Are you are one of the almost 80 million Americans who have been diagnosed with prediabetes? If so, consider it a warning sign. It’s important to make changes as soon as you can to help prevent or slow the development of diabetes.
Most people who develop Type 2 diabetes start with prediabetes, also known as impaired fasting blood sugar. Fasting blood sugar levels are elevated, between 100 and 125mg/dl, and Hemoglobin A1c 5.7-6.4%, but not high enough to be classified as diabetes. While many individuals with diabetes experience symptoms such as excessive thirst, frequent desire to urinate, blurred vision and feeling tired, these symptoms are rarely reported in those with prediabetes. Even though you may be feeling fine, it’s important to note that people with prediabetes are 50% more likely to have a stroke or heart attack than people with normal blood sugar readings.
In addition to impaired fasting blood sugar, being overweight or having a family history of diabetes also increases your risk. Women diagnosed with gestational diabetes or polycystic ovarian syndrome (PCOS) are also at higher risk of developing diabetes, as are individuals with high blood pressure, high triglycerides, and a low HDL or good cholesterol.

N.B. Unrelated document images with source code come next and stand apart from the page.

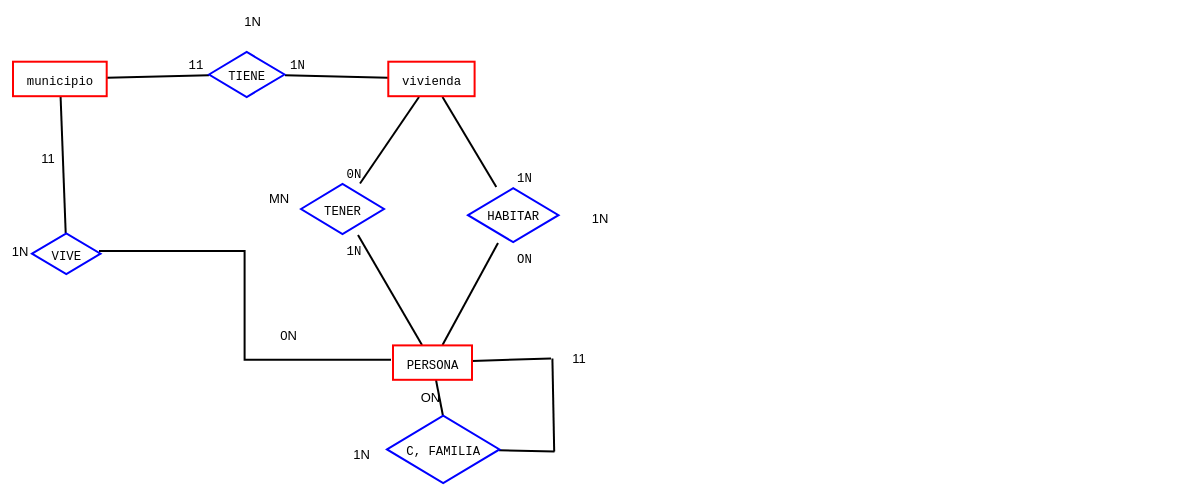
<!DOCTYPE html>
<html lang="es">
<head>
<meta charset="utf-8">
<title>Diagrama entidad-relación</title>
<style>
:root { --paper: #fff; --ink: #000; --entity: #f00; --relation: #00f; }
* { box-sizing: border-box; }
body { margin: 0; background: var(--paper); }
.diagram { position: relative; width: 1200px; height: 497px; overflow: hidden; background: var(--paper); color: var(--ink); }
.shapes { position: absolute; left: 0; top: 0; }
.links { fill: none; stroke: var(--ink); stroke-width: 2; }
.entities { fill: var(--paper); stroke: var(--entity); stroke-width: 2; }
.relations { fill: var(--paper); stroke: var(--relation); stroke-width: 2; }
.name, .cardinality { position: absolute; left: var(--x); top: var(--y); transform: translate(-50%, -50%); line-height: 16px; white-space: nowrap; }
.name, .mono { font: 12.3px/16px "Liberation Mono", monospace; }
.cardinality { font-family: "Liberation Sans", sans-serif; font-size: 13px; }
.cardinality.mono { font: 12.3px/16px "Liberation Mono", monospace; }
</style>
</head>
<body>
<main class="diagram">
  <svg class="shapes" width="1200" height="497" viewBox="0 0 1200 497" aria-hidden="true">
    <g class="links">
      <path d="M107 77.7L209 75.3"/>
      <path d="M285 75.3L388 77.7"/>
      <path d="M60.6 97L65.7 233"/>
      <path d="M99 251H244.6V359.7H391"/>
      <path d="M419 97L360 183.5"/>
      <path d="M442.5 97L496.3 187"/>
      <path d="M358 235L422 345"/>
      <path d="M498 243L442.5 345"/>
      <path d="M436 380L443 416"/>
      <path d="M472 361L551 358.5"/>
      <path d="M552.4 358.5L554.2 451.5"/>
      <path d="M499 450.3L554.5 451.6"/>
    </g>
    <g class="entities">
      <rect x="13" y="61.7" width="93.7" height="34.5"/>
      <rect x="388.3" y="61.7" width="86.3" height="34.5"/>
      <rect x="393" y="345.4" width="79" height="34.4"/>
    </g>
    <g class="relations">
      <polygon points="209,74.5 246.7,52 284.5,74.5 246.7,97"/>
      <polygon points="301,209 342.5,184 384,209 342.5,234"/>
      <polygon points="468,215.2 513.2,188.2 558.5,215.2 513.2,242.2"/>
      <polygon points="32,253.7 66.3,233.5 100.5,253.7 66.3,274"/>
      <polygon points="387,449.4 443.2,415.7 499.5,449.4 443.2,483"/>
    </g>
  </svg>

  <span class="name" style="--x:60px;--y:82px">municipio</span>
  <span class="name" style="--x:431.5px;--y:82px">vivienda</span>
  <span class="name" style="--x:432.5px;--y:366px">PERSONA</span>

  <span class="name" style="--x:246.7px;--y:77px">TIENE</span>
  <span class="name" style="--x:342.5px;--y:212px">TENER</span>
  <span class="name" style="--x:513.2px;--y:217px">HABITAR</span>
  <span class="name" style="--x:66.3px;--y:257px">VIVE</span>
  <span class="name" style="--x:443.2px;--y:452px">C, FAMILIA</span>

  <span class="cardinality mono" style="--x:196px;--y:66px">11</span>
  <span class="cardinality mono" style="--x:297.5px;--y:66px">1N</span>
  <span class="cardinality mono" style="--x:354px;--y:175px">0N</span>
  <span class="cardinality mono" style="--x:354px;--y:252px">1N</span>
  <span class="cardinality mono" style="--x:524.5px;--y:179px">1N</span>
  <span class="cardinality mono" style="--x:524.5px;--y:260px">ON</span>

  <span class="cardinality" style="--x:252.5px;--y:22px">1N</span>
  <span class="cardinality" style="--x:48px;--y:159px">11</span>
  <span class="cardinality" style="--x:20px;--y:252px">1N</span>
  <span class="cardinality" style="--x:279px;--y:199px">MN</span>
  <span class="cardinality" style="--x:600px;--y:219px">1N</span>
  <span class="cardinality" style="--x:288.5px;--y:336px">0N</span>
  <span class="cardinality" style="--x:579px;--y:359px">11</span>
  <span class="cardinality" style="--x:430.5px;--y:398px">ON</span>
  <span class="cardinality" style="--x:361.5px;--y:455px">1N</span>
</main>
</body>
</html>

If you have prediabetes, the best treatment is to eat less and move more. Research studies have shown that even a modest weight loss of 5-10 percent of your body weight, along with 30 minutes of physical activity most days of the week, can help prevent diabetes. If the thought of launching into a diet and exercise program is overwhelming, focus instead on working toward smaller goals each week. Try some of these suggestions from Atrius Health’s nutritionists:
If you need help, motivation, or more information on ways to prevent diabetes, ask your primary care physician about a nutrition referral to one of our nutritionists.